> **PROVIDED INFORMATION**:
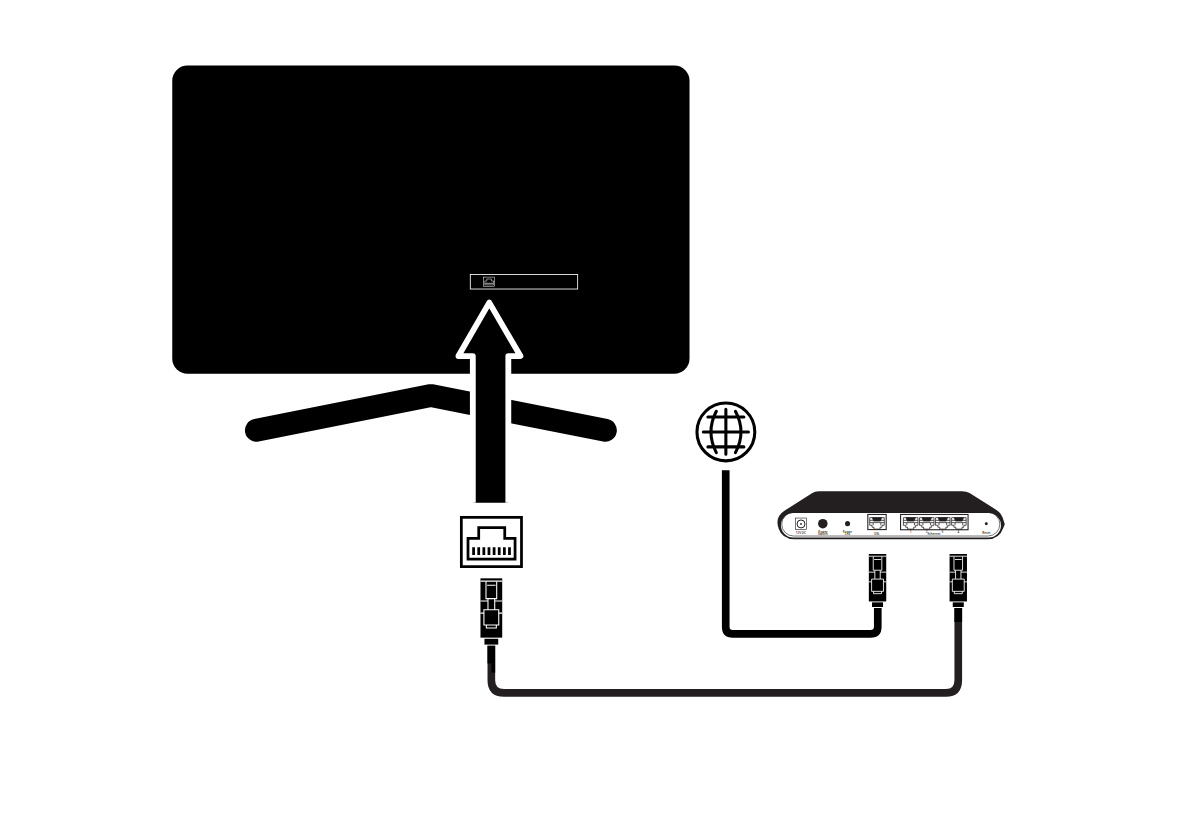
<!DOCTYPE html>
<html lang="en">
<head>
<meta charset="utf-8">
<title>Wired network connection diagram</title>
<link rel="stylesheet" href="https://fonts.googleapis.com/css2?family=Open+Sans:wght@400;600&amp;display=swap">
<style>
:root { --ink: #000; --soft-ink: #231f20; --paper: #fff; }
* { box-sizing: border-box; }
html, body { margin: 0; width: 1200px; height: 818px; overflow: hidden; background: var(--paper); }
.diagram { display: block; width: 1200px; height: 818px; }
.ink { fill: var(--ink); }
.soft { fill: var(--soft-ink); }
.paper { fill: var(--paper); }
.line { fill: none; stroke: var(--ink); }
.soft-line { fill: none; stroke: var(--soft-ink); }
.cable { stroke-width: 10; }
.tv-foot { stroke-width: 30; stroke-linecap: round; stroke-linejoin: round; }
.panel { fill: none; stroke: var(--paper); stroke-width: 1.1; }
.panel-port { color: var(--paper); }
.main-port { color: var(--ink); }
.arrow { fill: var(--ink); stroke: var(--paper); stroke-width: 7.6; stroke-linejoin: round; }
.globe { stroke-width: 4; stroke-linecap: round; }
.clip { fill: none; stroke: var(--paper); stroke-width: 1.4; }
.labels { font-family: "Open Sans", "Segoe UI", sans-serif; font-weight: 600; font-size: 4px; fill: var(--soft-ink); text-anchor: middle; }
</style>
</head>
<body>
<svg class="diagram" viewBox="0 0 1568 1069" role="img" aria-label="A television connected by network cable to a router, which is connected to the internet">
  <defs>
    <g id="lan-port">
      <g fill="none" stroke="currentColor" stroke-width="3.6">
        <rect x="1.8" y="1.8" width="78.6" height="64.4"/>
        <path d="M10.5 56.5V29.3H24.5V15.3H58.5V29.3H72V56.5Z"/>
      </g>
      <path fill="none" stroke="currentColor" stroke-width="10" stroke-dasharray="3.6 3.1" d="M16 46H67"/>
    </g>
    <g id="plug">
      <rect class="ink" x="-14.2" width="28.4" height="77.5"/>
      <g class="clip">
        <path d="M-14.2 3.6H14.2M-14.2 29.6H-4.4M4.4 29.6H14.2M-14.2 45.5H-9.7M9.7 45.5H14.2"/>
        <path d="M-7 4V26.5H-4.4V41H-9.7V61H9.7V41H4.4V26.5H7V4M-4.4 26.5H4.4M-4.4 41H4.4M-5.5 9H5.5M-6.5 61V64.8H6.5V61"/>
      </g>
      <rect class="ink" x="-9" y="79" width="18" height="7.6"/>
    </g>
    <g id="router-jack" class="soft-line" stroke-width="1">
      <path d="M-9.5 3.5H9.5V13.5H6.5V16H4V18.5H-4V16H-6.5V13.5H-9.5Z"/>
      <path class="soft" d="M-6 3.5H6L4.5 8H-4.5Z"/>
      <path d="M-9.5 10H-5V13.5M9.5 10H5V13.5M-5 10H5M-9.5 7H-5M5 7H9.5"/>
    </g>
  </defs>

  <g id="television">
    <rect class="ink" x="225" y="85.5" width="676" height="403" rx="20"/>
    <path class="line tv-foot" d="M335 562.3L563 517L791 562.3"/>
    <rect class="panel" x="614.5" y="358.7" width="140.3" height="19"/>
    <use href="#lan-port" class="panel-port" transform="translate(631.5 361.8) scale(.185)"/>
  </g>

  <path class="arrow" d="M617.8 657V465.3H599L639.3 395.5L680 465.3H664.2V657"/>

  <use href="#lan-port" class="main-port" x="601" y="674.3"/>

  <g id="globe" class="line globe">
    <circle cx="948.5" cy="564.5" r="37.8"/>
    <path d="M948.5 535V593.5M919 564.5H978M925 545H972M925 584H972M936 537.5Q922 564.5 936 591.5M961 537.5Q975.5 564.5 961 591.5"/>
  </g>

  <g id="cables">
    <path class="line cable" d="M948.3 614.5V819Q948.3 828.3 957.5 828.3H1137.5Q1147 828.3 1147 819V794.5"/>
    <path class="soft-line cable" d="M642 844V889Q642 905.5 658.5 905.5H1236Q1252.2 905.5 1252.2 889V794.5"/>
    <path class="line cable" d="M642 844V867M1252.2 794.5V813"/>
    <path class="line" stroke-width="5" d="M644.5 867V879"/>
    <use href="#plug" transform="translate(642 755.8)"/>
    <use href="#plug" transform="translate(1146.7 724) scale(.8)"/>
    <use href="#plug" transform="translate(1252.2 724) scale(.8)"/>
  </g>

  <g id="router">
    <path class="soft" d="M1025 667.5L1061 644.5Q1064.500 642 1070 642H1257Q1263 642 1267 644.300L1303 667Q1309 671 1311 679L1313 685L1311 690Q1306 704.800 1290 704.800H1038Q1022 704.300 1017.500 691Q1012 676 1025 667.500Z"/>
    <rect class="paper" x="1020.500" y="670.500" width="287.500" height="32" rx="16"/>
    <rect class="soft-line" stroke-width=".8" x="1021.500" y="669.500" width="285" height="31" rx="15.500"/>
    <g id="power-jack" class="soft-line">
      <rect x="1039.300" y="677" width="14.700" height="15" stroke-width=".8"/>
      <circle cx="1046.700" cy="684.700" r="5.200" stroke-width="1.300"/>
      <circle class="soft" cx="1046.700" cy="684.700" r="1.200" stroke="none"/>
    </g>
    <g class="soft">
      <circle cx="1075.200" cy="684.400" r="6.200"/>
      <circle cx="1107.500" cy="684.300" r="3.300"/>
      <circle cx="1288.800" cy="684.400" r="1.900"/>
    </g>
    <g class="soft-line" stroke-width="1.400">
      <rect x="1134" y="672.300" width="24" height="19.800"/>
      <rect x="1176.800" y="672.300" width="88.200" height="20"/>
    </g>
    <use href="#router-jack" x="1146" y="673"/>
    <use href="#router-jack" x="1190" y="673"/>
    <use href="#router-jack" x="1211" y="673"/>
    <use href="#router-jack" x="1232" y="673"/>
    <use href="#router-jack" x="1253" y="673"/>
    <g class="labels">
      <text x="1046.500" y="697.800">12V DC</text>
      <text x="1075.300" y="696">Power<tspan x="1075.300" dy="3.800">Switch</tspan></text>
      <text x="1107.300" y="696">Power<tspan x="1107.300" dy="3.800">Led</tspan></text>
      <text x="1146" y="698.800">DSL</text>
      <text x="1190" y="696.500">1</text>
      <text x="1211" y="696.500">2</text>
      <text x="1231.500" y="696.500">3</text>
      <text x="1252.200" y="696.500">4</text>
      <text x="1220.500" y="699.800">Ethernet</text>
      <text x="1288.800" y="698.300">Reset</text>
    </g>
  </g>
</svg>
</body>
</html>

> **REQUIREMENT**:
Tally the lines of the listing in which the string "circle" appears, and state the tally alone.

> **SOLVED EXERCISE**:
6